## TASK REQUIREMENTS
Where the string "shortMenu" shows up in a line of the records, copy that line.

## DATA TO PROCESS

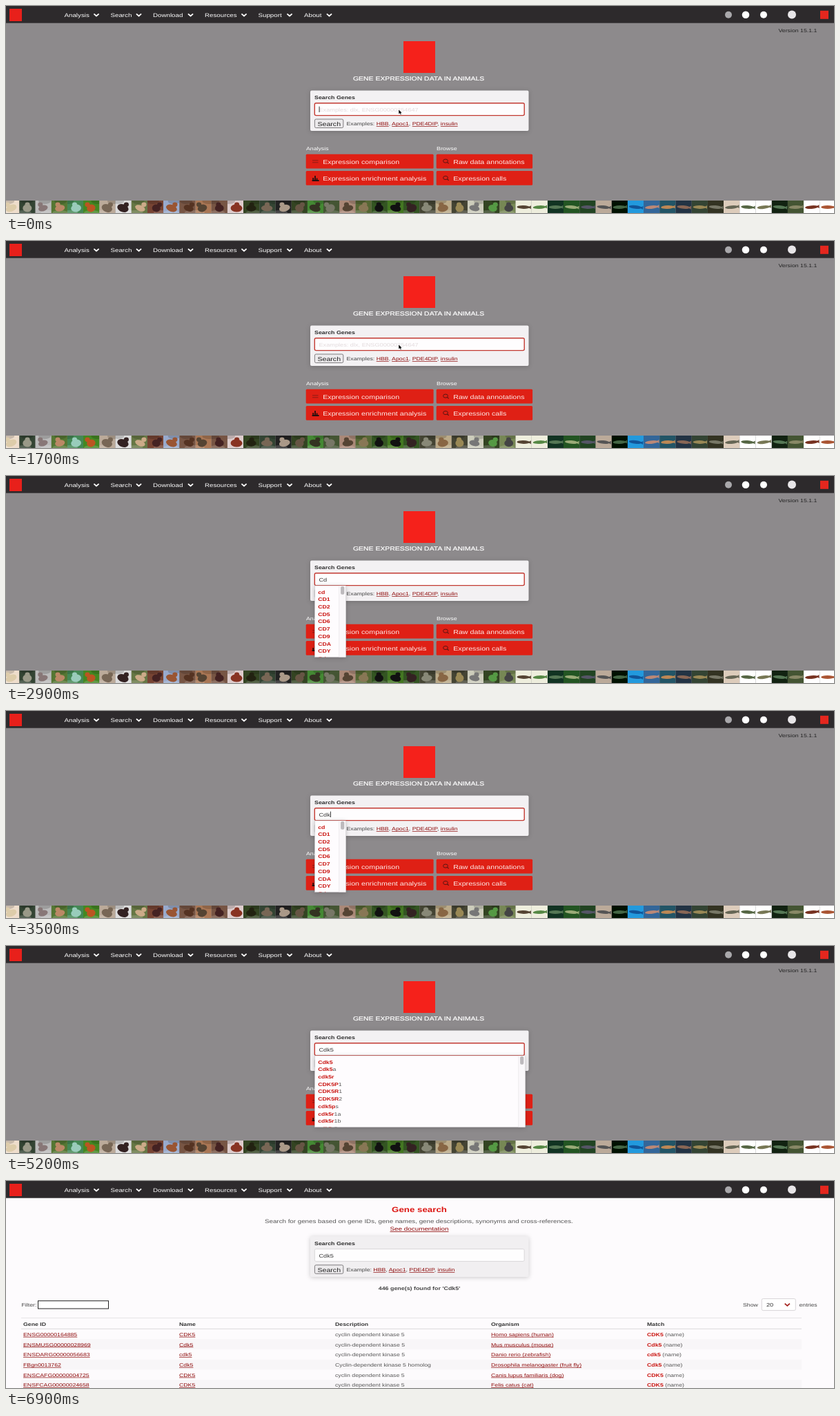
An HTML page that plays this animation: 1200x300 px, repeating every 7 s.

```html
<!DOCTYPE html>
<html lang="en">
<head>
<meta charset="utf-8">
<title>Gene search</title>
<style>
html, body { margin: 0; width: 100%; height: 100%; overflow: hidden; }
svg { display: block; width: 1200px; height: 300px; }
text { font-family: "Liberation Sans", Arial, sans-serif; white-space: pre; text-rendering: geometricPrecision; }
.b { font-weight: bold; }
.u { fill: #8e0a0a; text-decoration: underline; }
.r { fill: #c9130f; font-weight: bold; }
.box { filter: drop-shadow(0 1px 3px rgba(0, 0, 0, .2)); }
</style>
</head>
<body>
<svg id="stage" viewBox="0 0 1200 300"></svg>
<script>
const LOOP = 7000, RESULTS_AT = 5300, BLUR_AT = 5100;
const KEYS = [2200, 2400, 3300, 3800];
const WORD = 'Cdk5';
const WIDE = 1.24; // the page is shown wider than tall
const SMALL = 8.76, BODY = 9.75;
const INK = '#444', RED = '#df2015';
const stage = document.getElementById('stage');

function el(parent, tag, attrs, text) {
  const node = document.createElementNS('http://www.w3.org/2000/svg', tag);
  for (const key in attrs) node.setAttribute(key, attrs[key]);
  if (text) node.textContent = text;
  parent.appendChild(node);
  return node;
}
const group = parent => el(parent, 'g', {});
const rect = (p, x, y, width, height, fill, more) => el(p, 'rect', { x, y, width, height, fill, ...more });
const dot = (p, cx, cy, r, fill) => el(p, 'circle', { cx, cy, r, fill });
const oval = (p, cx, cy, rx, ry, fill, more) => el(p, 'ellipse', { cx, cy, rx, ry, fill, ...more });
const path = (p, d, stroke, width) => el(p, 'path', { d, stroke, 'stroke-width': width, fill: 'none' });

// parts: a string, or a list of [text, class]
function label(p, x, y, parts, size, fill, more) {
  const t = el(p, 'text', {
    transform: `translate(${x} ${y}) scale(${WIDE} 1)`,
    'font-size': size / WIDE, fill, ...more
  });
  if (typeof parts === 'string') t.textContent = parts;
  else for (const [s, cls] of parts) el(t, 'tspan', { class: cls || '' }, s);
  return t;
}
const chevron = (p, x, y, color) => path(p, `M${x - 3.6} ${y - 1.7}l3.6 3.2l3.6-3.2`, color, 1.8);

function navBar(p) {
  rect(p, 0, 0, 1200, 24.7, '#2d2a2c');
  rect(p, 5, 4, 18, 18, '#e8201b');
  const items = [['Analysis', 84.5, 131], ['Search', 151.5, 192.5], ['Download', 213, 267.5],
    ['Resources', 288, 345], ['Support', 365.5, 411], ['About', 432, 468.5]];
  for (const [name, x, cx] of items) {
    label(p, x, 15.6, name, BODY, '#fff');
    chevron(p, cx, 13, '#fff');
  }
  dot(p, 1047, 12.7, 5, '#a9a8ab');
  dot(p, 1072, 12.7, 5.3, '#fff');
  dot(p, 1098, 12.7, 5, '#fff');
  dot(p, 1139, 12.5, 6, '#e8e6e8');
  rect(p, 1180, 6.8, 12, 12, '#e5271e');
}

function searchBox(p, y, lead, fill, edge) {
  rect(p, 441, y, 316.5, 58.6, fill, { rx: 2, class: 'box' });
  label(p, 447, y + 12.3, 'Search Genes', 8.85, '#2b2b2b', { class: 'b' });
  rect(p, 447.3, y + 18.3, 303.9, 17.8, '#fefdfe', { rx: 2, stroke: edge, 'stroke-width': edge === '#d9d7d9' ? 1 : 1.4 });
  rect(p, 447.4, y + 41.5, 41.4, 12.5, '#eceaec', { rx: 2, stroke: '#747274', 'stroke-width': .9 });
  label(p, 451.5, y + 51.3, 'Search', 10.6, '#222');
  const links = ['HBB', 'Apoc1', 'PDE4DIP', 'insulin'];
  const parts = [[lead + ': ']];
  links.forEach((s, i) => { if (i) parts.push([', ']); parts.push([s, 'u']); });
  label(p, 493.5, y + 50.7, parts, SMALL, INK);
}

// one tile per animal: ground and body tones
const TILES = ('edc dca,343 998,bbb 877,573 b86,485 9cb,482 b52,ba9 765,ddd 322,674 ca8,743 422,9ac 953,754 532,' +
  'a75 543,754 422,dcc 832,342 221,343 765,222 a98,342 654,483 332,453 776,a87 543,563 875,352 111,472 111,' +
  '352 322,443 887,ba8 864,443 985,ccb 777,342 594,785 444,eed 543,eed 584,132 575,252 9a7,242 556,ba9 555,' +
  '010 464,29d 159,369 b87,256 b85,234 865,343 985,332 776,dcb 665,fff 564,fff 775,121 575,453 886,fff 732,fff a53').split(',');

function photoStrip(p) {
  let seed = 11;
  const rnd = (a, b) => a + (b - a) * (seed = seed * 16807 % 2147483647) / 2147483647;
  TILES.forEach((tones, i) => {
    const [ground, body] = tones.split(' ').map(s => '#' + s);
    const tile = el(p, 'svg', { x: -4 + i * 23.2, y: 282, width: 23.3, height: 18 });
    rect(tile, 0, 0, 24, 18, ground);
    const tilt = rnd(-22, 22), cx = rnd(10, 13.5);
    if (i > 31) {
      const fish = el(tile, 'g', { transform: `rotate(${tilt / 3} 12 9)` });
      oval(fish, 11.5, 9.5, 9.5, 2.4, body);
      el(fish, 'path', { d: 'M18 9.5l4.5-2.6v5z', fill: body });
      return;
    }
    oval(tile, rnd(0, 23), 1, 9, 4, '#000', { opacity: .16 });
    oval(tile, rnd(0, 23), 17, 11, 3, '#fff', { opacity: .16 });
    oval(tile, cx, 11, rnd(6, 8.5), rnd(4.2, 6), body, { transform: `rotate(${tilt} ${cx} 11)` });
    oval(tile, cx + tilt / 4, 5.8, 3.6, 3.4, body);
  });
}

function pill(p, x, y, w, name) {
  rect(p, x - .3, y - .3, w + .4, 20.8, RED, { rx: 1.5 });
  label(p, x + 24.2, y + 13.6, name, 10.68, '#fdecea');
}
function lens(p, x, y) {
  oval(p, x, y, 3.4, 2.6, 'none', { stroke: '#5a1512', 'stroke-width': 1 });
  path(p, `M${x + 2.3} ${y + 1.8}l2.4 2`, '#5a1512', 1.2);
}

// home page
const home = group(stage);
rect(home, 0, 0, 1200, 300, '#8d8a8c');
label(home, 1119.5, 38.4, 'Version 15.1.1', SMALL, '#222');
rect(home, 576, 51, 46, 46, '#f5211b');
label(home, 503, 108.3, 'GENE EXPRESSION DATA IN ANIMALS', 10.44, '#fff', { stroke: '#fff', 'stroke-width': .2 });
searchBox(home, 122.5, 'Examples', '#f3f1f3', '#c33a32');
const hint = label(home, 453.5, 152.7, 'Examples: dlx, ENSG00000254647', 9.18, '#e2dadc');
const typed = label(home, 453.5, 152.7, '', 9.18, '#333');
const caret = rect(home, 453.6, 145.6, .9, 8.4, '#222');
label(home, 435, 208.8, 'Analysis', SMALL, '#fff');
label(home, 624, 208.8, 'Browse', 8.9, '#fff');
pill(home, 435, 215, 184.5, 'Expression comparison');
pill(home, 435, 239.2, 184.5, 'Expression enrichment analysis');
pill(home, 624, 215, 139, 'Raw data annotations');
pill(home, 624, 239.2, 139, 'Expression calls');
path(home, 'M444 223.8h8.5M444 226.8h8.5', '#8c1a15', 1);
path(home, 'M445.2 253v-4M448 253v-7M450.6 253v-3.5M443.6 253h10', '#26100f', 1.8);
lens(home, 637, 224.6);
lens(home, 637, 249);
photoStrip(home);
const pointer = el(home, 'path', {
  d: 'M569 150v6.6l1.6-1.2l1.2 2.2l1.3-.5l-1-2.2h2z',
  fill: '#000', stroke: '#fff', 'stroke-width': .5
});

function menu(width, rows) {
  const g = group(home);
  const clip = el(g, 'clipPath', { id: 'menu' + width });
  rect(clip, 447, 159, width + 1, 103.4);
  rect(g, 447.5, 159, width, 103.5, '#fefcfe', { stroke: '#c9c6c9', 'stroke-width': .6, class: 'box' });
  const right = 447.5 + width;
  rect(g, right - 9.8, 159.3, 9.5, 103, '#faf8fa');
  rect(g, right - 10, 159.3, .6, 103, '#e6e3e6');
  rect(g, right - 7.4, 160, 5.2, 11.8, '#bdbabd', { rx: 2 });
  const list = el(g, 'g', { 'clip-path': `url(#menu${width})` });
  rows.forEach((row, i) => {
    const [hit, rest] = row.split('|');
    label(list, 452.2, 170.6 + i * 10.7, [[hit, 'r'], [rest || '']], SMALL, '#555');
  });
  return g;
}
const shortMenu = menu(45, ['cd', 'CD1', 'CD2', 'CD5', 'CD6', 'CD7', 'CD9', 'CDA', 'CDY', 'Cdc']);
const longMenu = menu(305, ['Cdk5', 'Cdk5|a', 'cdk5r', 'CDK5P|1', 'CDK5R|1', 'CDK5R|2',
  'cdk5p|s', 'cdk5r|1a', 'cdk5r|1b', 'cdk5r|2a']);

// results page
const results = group(stage);
const middle = { 'text-anchor': 'middle', class: 'b' };
rect(results, 0, 0, 1200, 300, '#fdfbfd');
label(results, 599, 45, 'Gene search', 13.3, '#dc1511', middle);
label(results, 375, 60.5, 'Search for genes based on gene IDs, gene names, gene descriptions, synonyms and cross-references.', 9.79, '#555');
label(results, 556.5, 72, [['See documentation', 'u']], 9.88, INK);
searchBox(results, 80.3, 'Example', '#f1eff1', '#d9d7d9');
label(results, 453.5, 110.6, WORD, 9.18, '#333');
label(results, 599, 157.6, "446 gene(s) found for 'Cdk5'", 8.9, INK, middle);
label(results, 22.5, 182.2, 'Filter:', SMALL, INK);
rect(results, 46.5, 173.7, 102, 11.3, '#fff', { stroke: '#222', 'stroke-width': 1 });
label(results, 1068, 182.2, 'Show', SMALL, INK);
rect(results, 1095.3, 170.6, 49, 17, '#fff', { rx: 2, stroke: '#d3d1d3', 'stroke-width': .9 });
label(results, 1102, 182.3, '20', 9.18, '#333');
chevron(results, 1132.3, 179.4, '#a3211c');
label(results, 1149.5, 182.2, 'entries', SMALL, INK);

const COLS = [25, 251, 477, 703, 929];
rect(results, 22, 198.2, 1131, .7, '#dedcde');
['Gene ID', 'Name', 'Description', 'Organism', 'Match'].forEach((s, i) =>
  label(results, COLS[i], 209.6, s, SMALL, '#333', { class: 'b' }));
[
  ['ENSG00000164885', 'CDK5', 'cyclin dependent kinase 5', 'Homo sapiens (human)'],
  ['ENSMUSG00000028969', 'Cdk5', 'cyclin-dependent kinase 5', 'Mus musculus (mouse)'],
  ['ENSDARG00000056683', 'cdk5', 'cyclin-dependent kinase 5', 'Danio rerio (zebrafish)'],
  ['FBgn0013762', 'Cdk5', 'Cyclin-dependent kinase 5 homolog', 'Drosophila melanogaster (fruit fly)'],
  ['ENSCAFG00000004725', 'CDK5', 'cyclin dependent kinase 5', 'Canis lupus familiaris (dog)'],
  ['ENSFCAG00000024658', 'CDK5', 'cyclin dependent kinase 5', 'Felis catus (cat)']
].forEach((row, i) => {
  const y = 214.6 + i * 14.7;
  if (i % 2) rect(results, 22, y, 1131, 14.7, '#f8f6f8');
  row.forEach((s, c) => label(results, COLS[c], y + 10.2, [[s, c === 2 ? '' : 'u']], SMALL, '#555'));
  label(results, COLS[4], y + 10.2, [[row[1], 'r'], [' (name)']], SMALL, '#555');
});
rect(results, 22, 213.8, 1131, .9, '#d6d4d6');

navBar(stage);

const show = (node, on) => node.setAttribute('visibility', on ? 'visible' : 'hidden');

function draw(t) {
  const atHome = t < RESULTS_AT;
  home.style.display = atHome ? '' : 'none';
  results.style.display = atHome ? 'none' : '';
  if (!atHome) return;
  const count = KEYS.filter(k => t >= k).length;
  const lastKey = count ? KEYS[count - 1] : 0;
  typed.textContent = WORD.slice(0, count);
  const width = count ? typed.getComputedTextLength() * WIDE : 0;
  caret.setAttribute('x', 453.6 + width);
  show(caret, t < BLUR_AT && (t - lastKey) % 1000 < 500);
  show(hint, !count);
  show(pointer, !count);
  show(shortMenu, t >= 2600 && t < 3900);
  show(longMenu, t >= 3900);
}

let start;
function tick(now) {
  if (start === undefined) start = now;
  draw((now - start) % LOOP);
  requestAnimationFrame(tick);
}
draw(0);
requestAnimationFrame(tick);
</script>
</body>
</html>
```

## RESULT OF THIS EXERCISE
const shortMenu = menu(45, ['cd', 'CD1', 'CD2', 'CD5', 'CD6', 'CD7', 'CD9', 'CDA', 'CDY', 'Cdc']);
  show(shortMenu, t >= 2600 && t < 3900);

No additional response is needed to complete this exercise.